What you will do: Wherever a line in the data holds the word "hoof", pull that line out.

*** Block opens ***

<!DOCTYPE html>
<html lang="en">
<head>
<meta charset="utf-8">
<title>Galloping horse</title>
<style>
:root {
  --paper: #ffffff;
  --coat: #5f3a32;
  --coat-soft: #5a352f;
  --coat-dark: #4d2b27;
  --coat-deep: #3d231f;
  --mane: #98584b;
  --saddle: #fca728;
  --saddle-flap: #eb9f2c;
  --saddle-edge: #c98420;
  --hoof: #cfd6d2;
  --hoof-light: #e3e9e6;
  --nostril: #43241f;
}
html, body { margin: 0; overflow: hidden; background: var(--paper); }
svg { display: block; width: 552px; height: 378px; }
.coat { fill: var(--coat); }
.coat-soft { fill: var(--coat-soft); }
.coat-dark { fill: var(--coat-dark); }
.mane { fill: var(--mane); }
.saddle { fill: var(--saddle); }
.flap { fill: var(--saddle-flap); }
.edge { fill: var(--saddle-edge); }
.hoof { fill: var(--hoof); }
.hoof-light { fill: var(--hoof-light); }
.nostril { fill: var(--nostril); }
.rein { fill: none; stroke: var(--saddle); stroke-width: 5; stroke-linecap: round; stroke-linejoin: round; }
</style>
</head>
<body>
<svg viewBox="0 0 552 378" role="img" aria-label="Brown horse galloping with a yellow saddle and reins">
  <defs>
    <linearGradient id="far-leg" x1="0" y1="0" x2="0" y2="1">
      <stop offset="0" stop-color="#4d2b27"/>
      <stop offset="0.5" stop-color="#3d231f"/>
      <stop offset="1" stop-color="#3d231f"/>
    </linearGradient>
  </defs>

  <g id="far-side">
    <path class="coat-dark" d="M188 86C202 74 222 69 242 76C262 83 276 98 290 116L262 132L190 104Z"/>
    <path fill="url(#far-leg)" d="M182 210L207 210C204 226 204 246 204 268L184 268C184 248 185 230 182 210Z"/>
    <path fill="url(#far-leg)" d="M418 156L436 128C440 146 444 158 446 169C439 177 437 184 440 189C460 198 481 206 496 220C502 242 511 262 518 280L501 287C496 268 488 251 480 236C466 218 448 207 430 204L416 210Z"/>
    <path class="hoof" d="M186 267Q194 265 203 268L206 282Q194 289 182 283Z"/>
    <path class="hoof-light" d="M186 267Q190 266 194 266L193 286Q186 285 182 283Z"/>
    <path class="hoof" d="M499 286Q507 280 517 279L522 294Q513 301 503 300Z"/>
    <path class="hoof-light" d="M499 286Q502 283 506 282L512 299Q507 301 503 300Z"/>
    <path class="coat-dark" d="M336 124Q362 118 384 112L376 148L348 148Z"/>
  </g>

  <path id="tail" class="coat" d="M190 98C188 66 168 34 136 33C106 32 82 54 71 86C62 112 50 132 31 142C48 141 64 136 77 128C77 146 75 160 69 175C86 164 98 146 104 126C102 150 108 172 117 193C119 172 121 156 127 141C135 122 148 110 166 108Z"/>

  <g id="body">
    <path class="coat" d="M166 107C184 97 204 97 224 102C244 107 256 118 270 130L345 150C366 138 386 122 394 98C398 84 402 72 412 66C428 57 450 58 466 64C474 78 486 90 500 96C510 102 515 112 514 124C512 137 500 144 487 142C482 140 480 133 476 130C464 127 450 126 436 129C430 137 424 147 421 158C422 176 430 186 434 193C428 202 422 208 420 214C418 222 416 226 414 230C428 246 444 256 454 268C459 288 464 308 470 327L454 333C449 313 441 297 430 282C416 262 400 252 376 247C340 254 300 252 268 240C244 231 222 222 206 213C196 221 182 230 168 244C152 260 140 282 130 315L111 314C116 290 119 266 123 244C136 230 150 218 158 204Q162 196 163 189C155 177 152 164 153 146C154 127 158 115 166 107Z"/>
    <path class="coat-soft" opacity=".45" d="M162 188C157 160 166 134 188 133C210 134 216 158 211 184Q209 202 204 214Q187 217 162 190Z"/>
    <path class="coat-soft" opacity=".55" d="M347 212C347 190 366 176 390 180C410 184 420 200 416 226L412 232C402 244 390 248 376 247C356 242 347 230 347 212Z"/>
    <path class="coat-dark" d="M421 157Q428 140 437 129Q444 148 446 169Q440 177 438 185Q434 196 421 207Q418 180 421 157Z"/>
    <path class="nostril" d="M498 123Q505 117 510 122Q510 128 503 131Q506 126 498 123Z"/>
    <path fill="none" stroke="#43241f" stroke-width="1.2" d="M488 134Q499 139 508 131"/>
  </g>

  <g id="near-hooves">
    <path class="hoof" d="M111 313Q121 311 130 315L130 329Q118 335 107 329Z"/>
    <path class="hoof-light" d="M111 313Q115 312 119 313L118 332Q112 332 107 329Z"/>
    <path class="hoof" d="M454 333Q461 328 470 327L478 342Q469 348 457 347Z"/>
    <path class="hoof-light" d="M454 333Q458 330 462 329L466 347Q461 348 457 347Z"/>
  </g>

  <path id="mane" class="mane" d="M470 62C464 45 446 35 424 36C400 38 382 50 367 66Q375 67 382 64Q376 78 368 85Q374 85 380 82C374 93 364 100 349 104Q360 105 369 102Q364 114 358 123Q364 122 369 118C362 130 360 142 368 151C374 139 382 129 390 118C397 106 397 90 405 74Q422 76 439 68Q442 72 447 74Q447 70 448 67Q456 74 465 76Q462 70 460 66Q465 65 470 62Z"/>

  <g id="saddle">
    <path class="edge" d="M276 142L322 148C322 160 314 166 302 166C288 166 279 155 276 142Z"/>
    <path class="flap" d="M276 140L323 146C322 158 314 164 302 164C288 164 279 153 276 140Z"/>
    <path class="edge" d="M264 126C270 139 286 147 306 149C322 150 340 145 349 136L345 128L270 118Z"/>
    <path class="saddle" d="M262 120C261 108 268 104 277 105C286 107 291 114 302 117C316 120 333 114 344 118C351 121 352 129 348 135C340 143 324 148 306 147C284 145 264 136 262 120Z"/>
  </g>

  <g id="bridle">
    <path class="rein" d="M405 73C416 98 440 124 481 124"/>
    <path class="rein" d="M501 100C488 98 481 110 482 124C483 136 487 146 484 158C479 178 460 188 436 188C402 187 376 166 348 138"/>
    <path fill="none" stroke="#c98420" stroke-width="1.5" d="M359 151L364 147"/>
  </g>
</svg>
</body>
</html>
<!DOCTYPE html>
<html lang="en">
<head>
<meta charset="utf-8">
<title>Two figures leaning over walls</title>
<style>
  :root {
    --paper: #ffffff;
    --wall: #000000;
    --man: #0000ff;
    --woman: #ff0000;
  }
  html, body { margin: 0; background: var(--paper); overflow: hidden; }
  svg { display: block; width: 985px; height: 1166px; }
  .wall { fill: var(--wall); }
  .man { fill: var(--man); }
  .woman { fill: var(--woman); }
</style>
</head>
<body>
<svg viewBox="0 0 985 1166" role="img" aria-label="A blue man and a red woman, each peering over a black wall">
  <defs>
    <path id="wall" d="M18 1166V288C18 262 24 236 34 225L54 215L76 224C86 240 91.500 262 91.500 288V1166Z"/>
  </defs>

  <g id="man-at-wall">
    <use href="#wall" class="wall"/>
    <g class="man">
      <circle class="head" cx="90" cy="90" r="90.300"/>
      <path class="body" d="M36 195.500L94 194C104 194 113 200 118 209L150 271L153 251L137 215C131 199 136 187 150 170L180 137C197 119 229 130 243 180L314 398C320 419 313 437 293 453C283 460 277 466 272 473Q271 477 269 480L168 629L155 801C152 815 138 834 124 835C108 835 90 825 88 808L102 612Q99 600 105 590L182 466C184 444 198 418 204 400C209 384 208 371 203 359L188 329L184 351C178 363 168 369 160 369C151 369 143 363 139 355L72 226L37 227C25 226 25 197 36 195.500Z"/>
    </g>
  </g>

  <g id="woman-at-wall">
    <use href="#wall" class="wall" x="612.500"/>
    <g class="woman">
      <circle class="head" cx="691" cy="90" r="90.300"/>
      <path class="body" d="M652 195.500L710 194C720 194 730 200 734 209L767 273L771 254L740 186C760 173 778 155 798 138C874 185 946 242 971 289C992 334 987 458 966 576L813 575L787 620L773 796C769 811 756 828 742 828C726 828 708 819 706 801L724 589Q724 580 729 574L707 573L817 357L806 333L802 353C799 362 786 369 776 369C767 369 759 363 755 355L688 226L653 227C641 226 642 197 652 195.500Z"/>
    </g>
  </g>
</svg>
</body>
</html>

*** Block closes ***

Answer to this problem:
  --hoof: #cfd6d2;
  --hoof-light: #e3e9e6;
.hoof { fill: var(--hoof); }
.hoof-light { fill: var(--hoof-light); }
    <path class="hoof" d="M186 267Q194 265 203 268L206 282Q194 289 182 283Z"/>
    <path class="hoof-light" d="M186 267Q190 266 194 266L193 286Q186 285 182 283Z"/>
    <path class="hoof" d="M499 286Q507 280 517 279L522 294Q513 301 503 300Z"/>
    <path class="hoof-light" d="M499 286Q502 283 506 282L512 299Q507 301 503 300Z"/>
    <path class="hoof" d="M111 313Q121 311 130 315L130 329Q118 335 107 329Z"/>
    <path class="hoof-light" d="M111 313Q115 312 119 313L118 332Q112 332 107 329Z"/>
    <path class="hoof" d="M454 333Q461 328 470 327L478 342Q469 348 457 347Z"/>
    <path class="hoof-light" d="M454 333Q458 330 462 329L466 347Q461 348 457 347Z"/>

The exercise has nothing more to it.